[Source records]
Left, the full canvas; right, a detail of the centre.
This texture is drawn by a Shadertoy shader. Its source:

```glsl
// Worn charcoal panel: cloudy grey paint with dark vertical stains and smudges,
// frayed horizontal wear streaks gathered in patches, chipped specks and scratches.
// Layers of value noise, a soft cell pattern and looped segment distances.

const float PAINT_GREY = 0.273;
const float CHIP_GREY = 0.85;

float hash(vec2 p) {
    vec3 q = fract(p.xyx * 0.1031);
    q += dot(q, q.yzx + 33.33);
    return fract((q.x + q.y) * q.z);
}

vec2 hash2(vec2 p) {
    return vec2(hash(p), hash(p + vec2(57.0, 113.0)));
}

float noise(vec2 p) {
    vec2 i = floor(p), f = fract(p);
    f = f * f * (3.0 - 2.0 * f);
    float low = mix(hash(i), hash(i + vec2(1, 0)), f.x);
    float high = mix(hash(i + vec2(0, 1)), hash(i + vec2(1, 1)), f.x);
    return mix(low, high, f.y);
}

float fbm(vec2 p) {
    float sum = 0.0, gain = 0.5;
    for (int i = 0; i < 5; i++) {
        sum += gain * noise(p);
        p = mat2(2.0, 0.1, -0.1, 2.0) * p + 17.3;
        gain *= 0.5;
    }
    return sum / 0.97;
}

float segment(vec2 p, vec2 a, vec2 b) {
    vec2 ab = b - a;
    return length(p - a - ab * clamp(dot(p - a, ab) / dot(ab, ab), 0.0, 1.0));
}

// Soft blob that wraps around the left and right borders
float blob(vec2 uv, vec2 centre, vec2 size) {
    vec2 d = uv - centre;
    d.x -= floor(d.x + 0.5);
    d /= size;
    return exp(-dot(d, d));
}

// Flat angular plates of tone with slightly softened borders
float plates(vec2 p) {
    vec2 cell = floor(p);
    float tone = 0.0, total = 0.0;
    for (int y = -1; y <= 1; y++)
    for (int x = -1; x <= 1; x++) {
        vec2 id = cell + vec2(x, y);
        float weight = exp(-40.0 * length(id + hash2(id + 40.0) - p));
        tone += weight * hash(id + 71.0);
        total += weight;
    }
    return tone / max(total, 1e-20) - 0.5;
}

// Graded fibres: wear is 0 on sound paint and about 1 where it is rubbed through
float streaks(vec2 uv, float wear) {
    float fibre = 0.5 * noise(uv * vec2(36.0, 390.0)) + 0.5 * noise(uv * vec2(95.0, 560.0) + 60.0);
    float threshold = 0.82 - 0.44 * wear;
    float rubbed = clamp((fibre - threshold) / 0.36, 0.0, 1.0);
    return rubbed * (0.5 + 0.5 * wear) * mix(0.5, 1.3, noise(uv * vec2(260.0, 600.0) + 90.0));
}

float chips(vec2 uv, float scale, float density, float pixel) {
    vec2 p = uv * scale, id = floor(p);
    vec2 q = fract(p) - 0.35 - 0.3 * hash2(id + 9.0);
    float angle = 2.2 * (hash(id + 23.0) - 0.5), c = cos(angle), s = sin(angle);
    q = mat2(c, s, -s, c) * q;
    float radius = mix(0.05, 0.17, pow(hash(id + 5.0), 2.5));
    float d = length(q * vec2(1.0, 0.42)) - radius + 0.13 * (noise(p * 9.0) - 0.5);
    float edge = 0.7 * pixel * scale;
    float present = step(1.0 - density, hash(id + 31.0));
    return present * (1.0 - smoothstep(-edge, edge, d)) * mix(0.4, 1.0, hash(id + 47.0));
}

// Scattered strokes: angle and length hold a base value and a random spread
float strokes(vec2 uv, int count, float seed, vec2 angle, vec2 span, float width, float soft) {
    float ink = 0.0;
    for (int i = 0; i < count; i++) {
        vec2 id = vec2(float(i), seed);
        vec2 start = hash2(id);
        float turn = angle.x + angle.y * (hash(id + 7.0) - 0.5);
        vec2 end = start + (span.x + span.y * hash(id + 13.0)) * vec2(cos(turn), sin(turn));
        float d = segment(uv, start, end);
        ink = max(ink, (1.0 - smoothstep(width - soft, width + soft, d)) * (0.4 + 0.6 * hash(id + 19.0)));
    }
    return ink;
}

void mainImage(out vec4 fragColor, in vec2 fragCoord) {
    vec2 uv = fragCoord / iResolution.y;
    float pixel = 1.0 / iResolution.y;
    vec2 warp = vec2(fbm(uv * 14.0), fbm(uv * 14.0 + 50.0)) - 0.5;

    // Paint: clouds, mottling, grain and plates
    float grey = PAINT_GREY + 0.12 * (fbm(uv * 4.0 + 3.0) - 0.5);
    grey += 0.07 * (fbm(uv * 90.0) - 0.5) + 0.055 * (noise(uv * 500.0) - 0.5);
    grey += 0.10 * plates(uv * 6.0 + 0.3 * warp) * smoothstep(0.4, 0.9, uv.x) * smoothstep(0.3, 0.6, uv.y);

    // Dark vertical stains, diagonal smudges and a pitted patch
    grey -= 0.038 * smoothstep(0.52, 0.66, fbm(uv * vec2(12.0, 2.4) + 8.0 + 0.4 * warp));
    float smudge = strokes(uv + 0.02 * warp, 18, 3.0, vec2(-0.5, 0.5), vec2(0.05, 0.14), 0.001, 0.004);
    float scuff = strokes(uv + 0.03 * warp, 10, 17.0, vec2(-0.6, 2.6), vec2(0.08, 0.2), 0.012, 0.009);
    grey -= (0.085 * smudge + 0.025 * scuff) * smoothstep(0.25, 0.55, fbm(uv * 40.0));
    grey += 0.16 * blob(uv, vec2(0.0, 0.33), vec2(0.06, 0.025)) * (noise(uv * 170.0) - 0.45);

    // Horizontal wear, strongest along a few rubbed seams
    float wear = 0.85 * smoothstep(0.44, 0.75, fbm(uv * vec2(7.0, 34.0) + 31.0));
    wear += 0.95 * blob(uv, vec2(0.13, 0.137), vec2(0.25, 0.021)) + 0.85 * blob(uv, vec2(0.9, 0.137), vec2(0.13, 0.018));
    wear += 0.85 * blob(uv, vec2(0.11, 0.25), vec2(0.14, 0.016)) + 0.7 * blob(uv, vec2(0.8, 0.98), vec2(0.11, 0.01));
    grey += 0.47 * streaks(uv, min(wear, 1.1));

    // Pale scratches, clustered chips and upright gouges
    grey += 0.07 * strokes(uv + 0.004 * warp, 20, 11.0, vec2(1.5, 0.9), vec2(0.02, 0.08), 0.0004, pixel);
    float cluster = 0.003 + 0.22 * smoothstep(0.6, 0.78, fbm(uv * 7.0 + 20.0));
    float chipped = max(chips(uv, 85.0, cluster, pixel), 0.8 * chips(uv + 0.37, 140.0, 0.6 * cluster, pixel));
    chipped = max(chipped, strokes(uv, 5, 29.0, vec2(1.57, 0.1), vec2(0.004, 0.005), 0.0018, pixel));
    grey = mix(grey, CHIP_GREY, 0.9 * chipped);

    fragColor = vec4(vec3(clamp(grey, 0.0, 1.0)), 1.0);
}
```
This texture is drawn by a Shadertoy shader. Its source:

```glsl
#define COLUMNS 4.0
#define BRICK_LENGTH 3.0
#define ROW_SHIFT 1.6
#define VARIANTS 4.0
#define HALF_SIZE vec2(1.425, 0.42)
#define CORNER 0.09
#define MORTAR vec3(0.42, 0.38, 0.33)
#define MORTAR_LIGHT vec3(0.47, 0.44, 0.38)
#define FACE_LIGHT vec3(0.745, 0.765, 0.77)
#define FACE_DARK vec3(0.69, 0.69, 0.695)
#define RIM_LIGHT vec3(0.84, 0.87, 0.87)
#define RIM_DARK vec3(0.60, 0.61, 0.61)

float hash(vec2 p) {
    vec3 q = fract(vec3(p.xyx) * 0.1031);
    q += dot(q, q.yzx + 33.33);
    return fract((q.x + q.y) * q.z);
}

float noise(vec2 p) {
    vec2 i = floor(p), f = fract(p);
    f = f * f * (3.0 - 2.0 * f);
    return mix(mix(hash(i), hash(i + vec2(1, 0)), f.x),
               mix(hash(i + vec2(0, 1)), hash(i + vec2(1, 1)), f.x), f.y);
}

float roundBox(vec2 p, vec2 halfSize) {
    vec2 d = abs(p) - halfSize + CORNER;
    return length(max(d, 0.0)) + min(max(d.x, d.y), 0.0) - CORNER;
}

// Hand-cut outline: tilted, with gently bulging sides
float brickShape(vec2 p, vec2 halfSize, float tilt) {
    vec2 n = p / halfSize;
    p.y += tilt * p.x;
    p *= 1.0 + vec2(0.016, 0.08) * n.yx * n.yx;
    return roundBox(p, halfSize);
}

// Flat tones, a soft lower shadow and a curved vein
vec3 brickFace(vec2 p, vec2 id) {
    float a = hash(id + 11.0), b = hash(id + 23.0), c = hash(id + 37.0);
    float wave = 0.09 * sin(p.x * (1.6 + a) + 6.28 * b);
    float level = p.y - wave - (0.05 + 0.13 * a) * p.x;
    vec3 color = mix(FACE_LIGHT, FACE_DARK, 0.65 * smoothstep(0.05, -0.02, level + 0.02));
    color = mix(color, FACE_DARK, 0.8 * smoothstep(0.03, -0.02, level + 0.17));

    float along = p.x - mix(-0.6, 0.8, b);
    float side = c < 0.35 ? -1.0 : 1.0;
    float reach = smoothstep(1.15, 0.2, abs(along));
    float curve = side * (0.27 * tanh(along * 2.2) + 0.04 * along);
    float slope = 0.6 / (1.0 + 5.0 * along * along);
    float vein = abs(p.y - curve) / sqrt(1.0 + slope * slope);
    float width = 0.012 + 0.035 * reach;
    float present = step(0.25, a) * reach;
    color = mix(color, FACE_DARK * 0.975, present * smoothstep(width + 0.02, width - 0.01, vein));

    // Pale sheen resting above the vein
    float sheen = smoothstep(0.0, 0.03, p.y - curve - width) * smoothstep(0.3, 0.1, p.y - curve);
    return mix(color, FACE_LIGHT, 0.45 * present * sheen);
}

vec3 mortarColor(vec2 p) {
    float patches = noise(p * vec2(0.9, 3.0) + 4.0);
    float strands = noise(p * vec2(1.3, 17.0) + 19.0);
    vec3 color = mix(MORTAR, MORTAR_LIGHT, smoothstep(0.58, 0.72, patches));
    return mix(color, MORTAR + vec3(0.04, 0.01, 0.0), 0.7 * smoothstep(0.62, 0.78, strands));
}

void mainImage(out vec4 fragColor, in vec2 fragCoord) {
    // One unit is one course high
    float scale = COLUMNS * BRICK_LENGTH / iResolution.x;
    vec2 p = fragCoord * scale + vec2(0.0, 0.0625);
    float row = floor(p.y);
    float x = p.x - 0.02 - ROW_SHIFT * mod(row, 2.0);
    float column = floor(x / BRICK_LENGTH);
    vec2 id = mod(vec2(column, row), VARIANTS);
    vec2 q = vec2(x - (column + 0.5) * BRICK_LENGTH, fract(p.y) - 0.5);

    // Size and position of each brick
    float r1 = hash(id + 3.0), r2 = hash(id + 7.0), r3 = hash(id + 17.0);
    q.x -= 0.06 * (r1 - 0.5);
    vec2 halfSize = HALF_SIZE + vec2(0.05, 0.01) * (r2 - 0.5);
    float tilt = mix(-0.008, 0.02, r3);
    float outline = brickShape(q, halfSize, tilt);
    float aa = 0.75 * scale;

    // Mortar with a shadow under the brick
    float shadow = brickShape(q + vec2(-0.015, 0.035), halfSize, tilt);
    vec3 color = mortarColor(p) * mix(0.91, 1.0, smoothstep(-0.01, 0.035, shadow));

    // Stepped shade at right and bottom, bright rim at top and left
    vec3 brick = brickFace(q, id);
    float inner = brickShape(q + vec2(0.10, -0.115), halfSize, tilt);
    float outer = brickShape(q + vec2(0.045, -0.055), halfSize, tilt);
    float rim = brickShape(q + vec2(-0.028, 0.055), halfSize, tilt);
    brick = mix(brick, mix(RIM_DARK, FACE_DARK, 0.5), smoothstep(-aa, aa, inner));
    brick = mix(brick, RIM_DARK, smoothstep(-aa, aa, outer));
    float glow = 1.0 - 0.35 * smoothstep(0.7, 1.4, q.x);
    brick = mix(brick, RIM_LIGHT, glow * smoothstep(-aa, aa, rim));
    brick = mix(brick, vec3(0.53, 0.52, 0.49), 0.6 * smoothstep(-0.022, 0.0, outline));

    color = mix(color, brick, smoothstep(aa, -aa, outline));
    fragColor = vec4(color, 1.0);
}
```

Task objective
Please state how many lines in the entries include the string "high", giving no more than the number.

Exercise output
3